Better training and coordination between officials at all levels of government will give subnational diplomacy the chance to bolster American soft power abroad while boosting trade and foreign direct investment at home. Yet without proper training and coordination, state and local officials risk sending mixed signals abroad and not fully understanding the intentions of the governments with which they engage. This in turn may undermine international initiatives led by the national government whether those initiatives involve collaboration, competition or confrontation with other countries.

Matt Abbott is director of government and diplomatic programs at the Chicago Council on Global Affairs.
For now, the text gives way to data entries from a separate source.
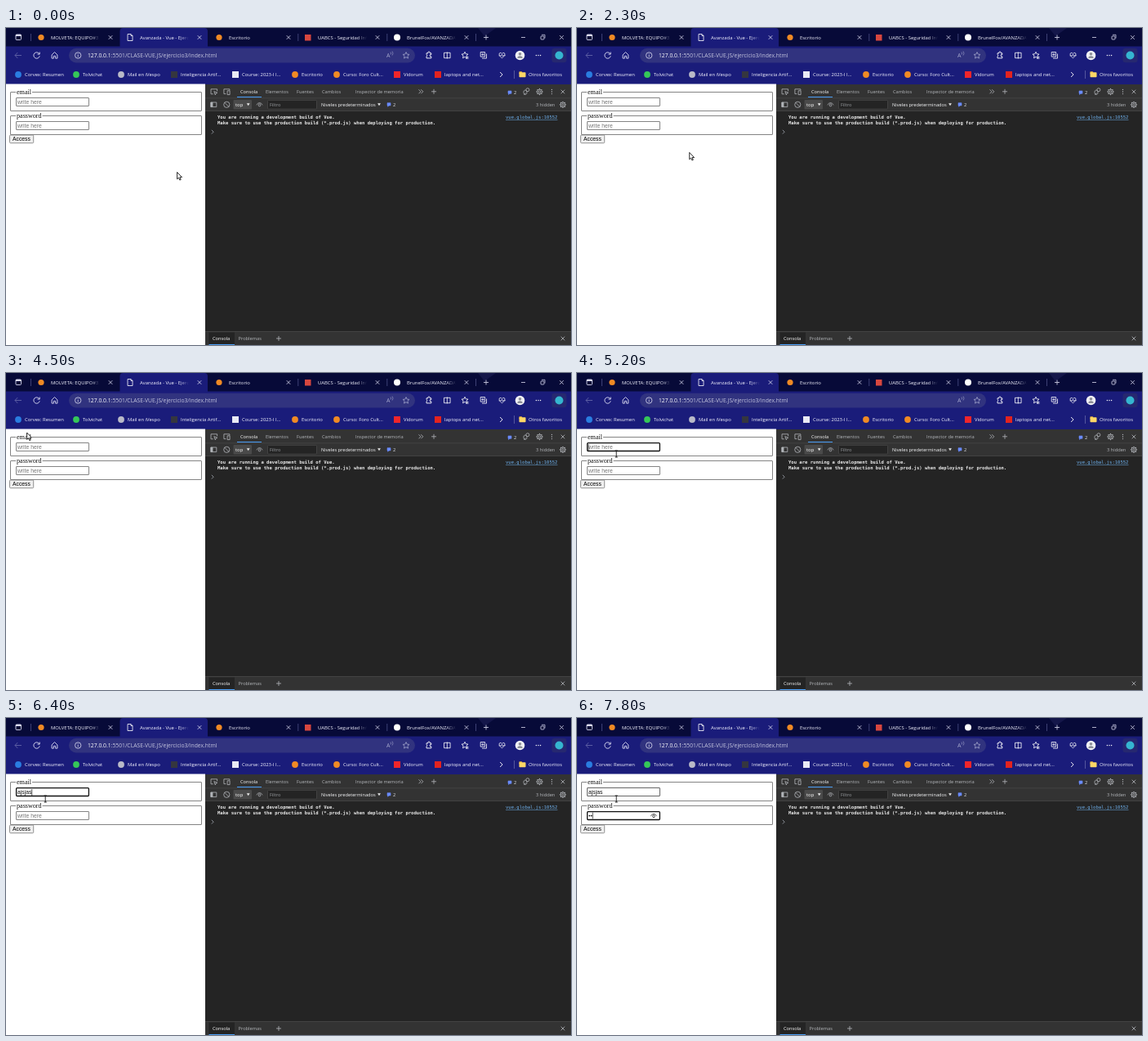
Animation, 692 px wide and 388 px high, one loop 8000 ms. Source, as an HTML page with a canvas:

```html
<!DOCTYPE html>
<html lang="es">
<head>
<meta charset="utf-8">
<style>
html, body { margin: 0; width: 100%; height: 100%; overflow: hidden; }
canvas { display: block; }
</style>
</head>
<body>
<canvas id="stage" width="692" height="388"></canvas>
<script>
const ctx = document.getElementById('stage').getContext('2d');
const UI = '"Open Sans", "Noto Sans", sans-serif';
const MONO = '"DejaVu Sans Mono", monospace';
const ARIAL = '"Liberation Sans", Arial, sans-serif';
const SERIF = '"Liberation Serif", "Times New Roman", serif';
const FRAME = '#070a38', BAR = '#1a1c7a', FIELD = '#31337f', PALE = '#dcdcf2', GREY = '#b4b7bb';

function rect(x, y, w, h, fill, r = 0) {
  ctx.fillStyle = fill;
  ctx.beginPath();
  ctx.roundRect(x, y, w, h, r);
  ctx.fill();
}
function frame(x, y, w, h, color, width = 1, r = 0) {
  ctx.strokeStyle = color;
  ctx.lineWidth = width;
  ctx.beginPath();
  ctx.roundRect(x, y, w, h, r);
  ctx.stroke();
}
function dot(x, y, r, fill) {
  ctx.fillStyle = fill;
  ctx.beginPath();
  ctx.arc(x, y, r, 0, 7);
  ctx.fill();
}
function text(str, x, y, color, size = 5.9, font = UI, weight = 400) {
  ctx.font = `${weight} ${size}px ${font}`;
  ctx.fillStyle = color;
  ctx.fillText(str, x, y);
  return x + ctx.measureText(str).width;
}
// Icons are paths around their own centre.
function icon(path, x, y, color = PALE, width = .8, fill) {
  const p = new Path2D(path);
  ctx.save();
  ctx.translate(x, y);
  if (fill) { ctx.fillStyle = fill; ctx.fill(p); }
  ctx.strokeStyle = color;
  ctx.lineWidth = width;
  ctx.stroke(p);
  ctx.restore();
}
const ring = r => `M${r} 0A${r} ${r} 0 1 1 ${-r} 0A${r} ${r} 0 1 1 ${r} 0Z`;
const CROSS = 'M-2.3-2.3L2.3 2.3M2.3-2.3L-2.3 2.3';
const PLUS = 'M-3 0H3M0-3V3';
const STAR = 'M0-4L1.2-1.4L4-1.1L1.9 .8L2.5 3.6L0 2.2L-2.5 3.6L-1.9 .8L-4-1.1L-1.2-1.4Z';
const EYE = 'M-3.8 .5Q0-4.5 3.8 .5M1.4 .8A1.4 1.4 0 1 1-1.4 .8A1.4 1.4 0 1 1 1.4 .8';
const DOC = 'M-3-4H1L3-2V4H-3ZM1-4V-2H3';
const ARROW = 'M0 0V8.4L1.9 6.7L3.2 9.6L4.6 9L3.3 6.2H5.9Z';
const IBEAM = 'M-1.6-4H1.6M0-4V4M-1.6 4H1.6';
const DOWN = 'M-1.7-1.3H1.7L0 1.5Z';

function gear(x, y) {
  icon(ring(1.3) + ring(2.9), x, y, GREY, .8);
  for (let i = 0; i < 8; i++) {
    const a = i * Math.PI / 4;
    dot(x + 3.5 * Math.cos(a), y + 3.5 * Math.sin(a), .65, GREY);
  }
}
function dots(x, y, dx, dy, color) {
  for (const i of [-1, 0, 1]) dot(x + i * dx, y + i * dy, .7, color);
}
function bubble(x, y) {
  icon('M-2-2H2V1.2H0L-1.4 2.6V1.2H-2Z', x, y, '#6b8cff', .6, '#6b8cff');
  text('2', x + 5, y + 2.2, '#dfe1e5', 5.7);
}

function tab(x, title, bg) {
  ctx.save();
  ctx.beginPath();
  ctx.rect(x + 12, 2, 60, 20);
  ctx.clip();
  text(title, x + 12, 13.6, '#f4f4ff');
  const fade = ctx.createLinearGradient(x + 60, 0, x + 72, 0);
  fade.addColorStop(0, bg + '00');
  fade.addColorStop(1, bg);
  rect(x + 60, 2, 12, 20, fade);
  ctx.restore();
  icon(CROSS, x + 85, 11.5);
}

function drawBrowser() {
  rect(0, 0, 692, 70, FRAME);
  icon('M578 0L600 0L586 10Z', 0, 0, '#15174a', .1, '#15174a');
  rect(139.5, 0, 107.5, 24, BAR, [4, 4, 0, 0]);
  rect(0, 22.5, 692, 47, BAR);

  frame(12, 8, 6.5, 6.5, PALE, .9, 1);
  rect(12, 8, 6.5, 2, PALE);
  for (const x of [30, 357.5, 466.5, 575]) rect(x, 7, .7, 9, '#555890');
  tab(43, 'MOLVETA: EQUIPO#3. - Avanzada', FRAME);
  tab(152, 'Avanzada - Vue - Ejercicio', BAR);
  tab(261, 'Escritorio', FRAME);
  tab(370, 'UABCS - Seguridad Informática', FRAME);
  tab(479, 'BrunelFox/AVANZADA', FRAME);
  dot(43, 11.5, 3.6, '#f08a24');
  icon(DOC, 152, 11.5, '#fff');
  dot(261, 11.5, 3.6, '#f08a24');
  rect(366, 8, 7.5, 7.5, '#d8473f');
  dot(479, 11.5, 4, '#fff');
  icon(PLUS, 588, 11.5);
  icon('M-2.5 0H2.5', 633.5, 11.5);
  frame(655, 10, 4, 4, PALE, .8, .8);
  icon('M-1-3.2H3V1', 657, 11.5, PALE, .7);
  icon(CROSS, 680.5, 11.5);

  icon('M4 0H-4M-.8-3.4L-4 0L-.8 3.4', 15, 33.5, '#6265a8', .9);
  icon('M3.4-1.6A3.7 3.7 0 1 0 3.7 .8M3.7-4V-1.4H1', 37.5, 33.5, PALE, .9);
  icon('M-3.4-.4L0-3.8L3.4-.4V3.8H1.1V1H-1.1V3.8H-3.4Z', 59.5, 33.3, PALE, .9);
  rect(77, 24.8, 424, 17.6, FIELD, 8.8);
  icon(ring(3.7) + 'M0-.6V2M0-2.1V-1.3', 88.2, 33.5);
  const end = text('127.0.0.1', 100, 35.9, '#fff', 6.78);
  text(':5501/CLASE-VUE.JS/ejercicio3/index.html', end, 35.9, '#c3c4de', 6.78);
  text('A', 466, 36, '#a3a5cc', 7);
  icon('M0-1Q1.2 .5 0 2M2-2Q4 .5 2 3', 471, 30.5, '#a3a5cc', .6);
  icon(STAR, 490, 33.5, '#a3a5cc');
  icon('M-3-2.5H-1A1.2 1.2 0 1 1 1-2.5H2.8V-.7A1.2 1.2 0 1 0 2.8 1.5V3.6H-3V1.4A1.2 1.2 0 0 0-3-.8Z', 518, 33.3, '#fff', .9);
  icon('M-3.8-3.2H3.8V3.2H-3.8ZM0-4V4', 540.3, 33.5, '#fff');
  icon(STAR, 562, 33.2, '#fff');
  icon('M1 4H4.5M2 2.4H4.5', 562, 33.2, '#fff');
  icon('M-3.8-3.8H1.6V1.8H-3.8ZM3.5-1.8V3.8H-2M-1-2.6V.7M-2.7-1H.6', 585, 33.3, '#fff');
  icon('M0 3.4L-3.4 0Q-4.2-3.4-1.4-3.3L0-2L1.4-3.3Q4.2-3.4 3.4 0ZM-3.8 .4H-1L0-1.2L1 1L1.6 .2H4', 607.5, 33.5, '#fff', .7);
  dot(629.5, 33.5, 5.8, '#f1f1f4');
  dot(629.5, 31.8, 1.8, '#8d8f99');
  rect(626.4, 34.2, 6.2, 2.9, '#8d8f99', [2.5, 2.5, 0, 0]);
  dots(652, 33.5, 2.6, 0, '#fff');
  rect(668.5, 24.8, 18, 17.5, '#262870', 3);
  dot(677.5, 33.5, 5, '#35b5d0');

  const links = [
    [15, 'Corvex: Resumen', '#2a7de1'], [86, 'Tolvichat', '#35c759'],
    [141, 'Mail en iVespo', '#b9bac8'], [206, 'Inteligencia Artif...', '#35363f', 1],
    [281, 'Course: 2023-I I...', '#e9eaf5', 1], [354, 'Escritorio', '#f08a24'],
    [405, 'Curso: Foro Cult...', '#f08a24'], [479, 'Vidorum', '#f0252b', 1],
    [529, 'laptops and net...', '#e3231f', 1]
  ];
  for (const [x, label, color, square] of links) {
    if (square) rect(x - 4, 53, 8, 8, color);
    else dot(x, 57, 3.9, color);
    text(label, x + 8, 59.1, '#f4f4ff');
  }
  icon('M-1.4-3L1.6 0L-1.4 3', 606.5, 57, '#fff', .9);
  rect(622, 52, .8, 10, '#6567a8');
  rect(628.5, 53.2, 3.6, 3, '#e8b23a', .6);
  rect(628.5, 54.3, 8, 6, '#ffd766', .8);
  text('Otros favoritos', 640, 59.1, '#f4f4ff');
}

function drawDevTools() {
  rect(244, 69, 448, 319, '#242424');
  rect(244, 69, 448, 32.5, '#333333');
  rect(244, 85.5, 448, .7, '#484848');
  rect(244, 101.2, 448, .8, '#484848');

  icon('M-1 2.8H-3.8V-3.2H3.8V-.6M0-.4L4 1.3L2.2 2L1.5 3.8Z', 254.8, 78, GREY);
  icon('M-1 2.6H-3.4V-3.2H3.6V-1.6M.8-1.2H3.8V3.6H.8Z', 270.3, 78, GREY);
  const tabs = [[287, 'Consola'], [318, 'Elementos'], [356, 'Fuentes'], [387, 'Cambios'], [428, 'Inspector de memoria']];
  for (const [x, label] of tabs) text(label, x, 80.1, x < 300 ? '#fff' : GREY, 5.7);
  rect(283, 84, 30, 1, '#4a9df5');
  icon('M-2.5-2.5L0 0L-2.5 2.5M.3-2.5L2.8 0L.3 2.5', 508, 77.8, GREY);
  icon(PLUS, 524, 77.8, GREY);
  bubble(617, 79);
  icon('M-3.4 1.2A2 2 0 1 1 .4 1.2A2 2 0 1 1-3.4 1.2M-.6-1.8A2 2 0 1 1 3.4-1.8A2 2 0 1 1-.6-1.8M-3.2 4L-1 2.4', 637.5, 77.5, GREY);
  gear(653.5, 78);
  dots(668.5, 78, 0, 2.6, GREY);
  icon(CROSS, 682, 78, GREY);

  icon('M-3.5-2.8H3.5V2.8H-3.5ZM-1.4-2.8V2.8', 254.3, 93.8, GREY);
  icon('M-3.5-2.8H-1.4V2.8H-3.5Z', 254.3, 93.8, GREY, .3, GREY);
  icon(ring(3.6) + 'M-2.5-2.5L2.5 2.5', 270.3, 93.8, GREY);
  rect(278.5, 88, 22.5, 11.5, '#4a4a4a', 1);
  text('top', 281, 95.9, '#fff', 5.9);
  icon(DOWN, 296.7, 93.6, '#eee', .2, '#eee');
  icon(EYE, 310.5, 93.6, GREY);
  rect(320.5, 88.4, 60, 10.8, '#242424', 1);
  frame(320.5, 88.4, 60, 10.8, '#4c4c4c', .7, 1);
  text('Filtro', 323, 95.9, '#9a9da1', 5.7);
  text('Niveles predeterminados', 386, 95.9, '#f4f5f7', 5.7);
  icon(DOWN, 457, 93.6, '#eee', .2, '#eee');
  bubble(469, 93.7);
  text('3 hidden', 649, 95.9, GREY, 5.7);
  gear(682, 93.8);

  text('You are running a development build of Vue.', 259, 111, '#e8e8e8', 5.56, MONO, 700);
  text('Make sure to use the production build (*.prod.js) when deploying for production.', 259, 118.2, '#e8e8e8', 5.56, MONO, 700);
  text('vue.global.js:10552', 612, 111, '#6fb1ee', 5.56, MONO);
  rect(612, 111.9, 63.5, .6, '#6fb1ee');
  icon('M-1.2-2.4L1.2 0L-1.2 2.4', 253, 127.2, '#a4aab4');

  rect(244, 371.3, 448, 16.7, '#333333');
  rect(244, 371.2, 448, .7, '#4a4a4a');
  rect(248.5, 372.5, 31.5, 15.5, '#242424');
  rect(248.5, 387, 31.5, 1, '#4a9df5');
  text('Consola', 253, 382.3, '#fff', 5.7);
  text('Problemas', 284.5, 382.3, GREY, 5.7);
  icon(PLUS, 334, 380, GREY);
  icon(CROSS, 682, 380, GREY);
}

function field(y, legend, border, focused) {
  frame(5.5, y + .5, 234, 23, '#777', .9, .5);
  rect(12, y - 1, 20 + (legend.length - 5) * 4.2, 3, '#fff');
  text(legend, 13, y + 2.5, '#111', 8.1, SERIF);
  if (focused) frame(12.6, y + 7.6, 88.8, 9.9, '#101010', 1.3, 1);
  else frame(12.5, y + 7.5, 89, 10, border, .9, .4);
}
function caret(x, y) {
  rect(x, y - 4, .7, 8, '#111');
}

function drawPage(t) {
  rect(0, 68.5, 244, 319.5, '#fff');
  const email = t >= 5200 && t < 6700, password = t >= 6700;
  field(78, 'email', t >= 4800 ? '#555' : '#777', email);
  field(107, 'password', '#777', password);

  const typed = 'ajsjas'.slice(0, t < 6000 ? 0 : t < 6400 ? (t - 5900) / 100 : 6);
  const end = text(typed || 'write here', 14, 93.2, typed ? '#111' : '#757575', 6.76, ARIAL);
  if (email && (t < 5800 || t >= 6000)) caret(typed ? end + .2 : 13.8, 91);

  const bullets = t >= 7800 ? 2 : t >= 7500 ? 1 : 0;
  if (!bullets) text('write here', 14, 121.6, '#757575', 6.76, ARIAL);
  for (let i = 0; i < bullets; i++) dot(15.3 + 2.4 * i, 119.6, .95, '#111');
  if (password && (t < 7200 || bullets)) caret(13.8 + 2.5 * bullets, 119.4);
  if (bullets) icon(EYE, 94, 119.5, '#222');

  rect(4.5, 131, 29.2, 9.8, '#efefef', 1.2);
  frame(4.5, 131, 29.2, 9.8, '#777', .8, 1.2);
  text('Access', 8.1, 138.3, '#000', 6.76, ARIAL);
}

// Pointer path: time, x, y
const PATH = [[0, 209.6, 176.5], [900, 213.7, 164.5], [2000, 213.7, 164.5], [2400, 112.4, 148.3],
  [4100, 112.4, 148.3], [4500, 25.6, 73], [4600, 25.6, 73], [4900, 48.2, 99], [8000, 48.2, 99]];

function drawPointer(t) {
  const i = PATH.findIndex(p => p[0] > t);
  const [t0, x0, y0] = PATH[i - 1], [t1, x1, y1] = PATH[i];
  const k = (t - t0) / (t1 - t0);
  const x = x0 + (x1 - x0) * k, y = y0 + (y1 - y0) * k;
  if (t >= 4800) icon(IBEAM, x, y, '#111', .9);
  else icon(ARROW, x, y, '#111', .9, '#fff');
}

let start;
function draw(now) {
  start ??= now;
  const t = Math.floor((now - start) % 8000 / 100) * 100;
  drawBrowser();
  drawDevTools();
  drawPage(t);
  drawPointer(t);
  requestAnimationFrame(draw);
}
requestAnimationFrame(draw);
</script>
</body>
</html>
```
The views expressed in this article are his own and do not represent any institutional positions.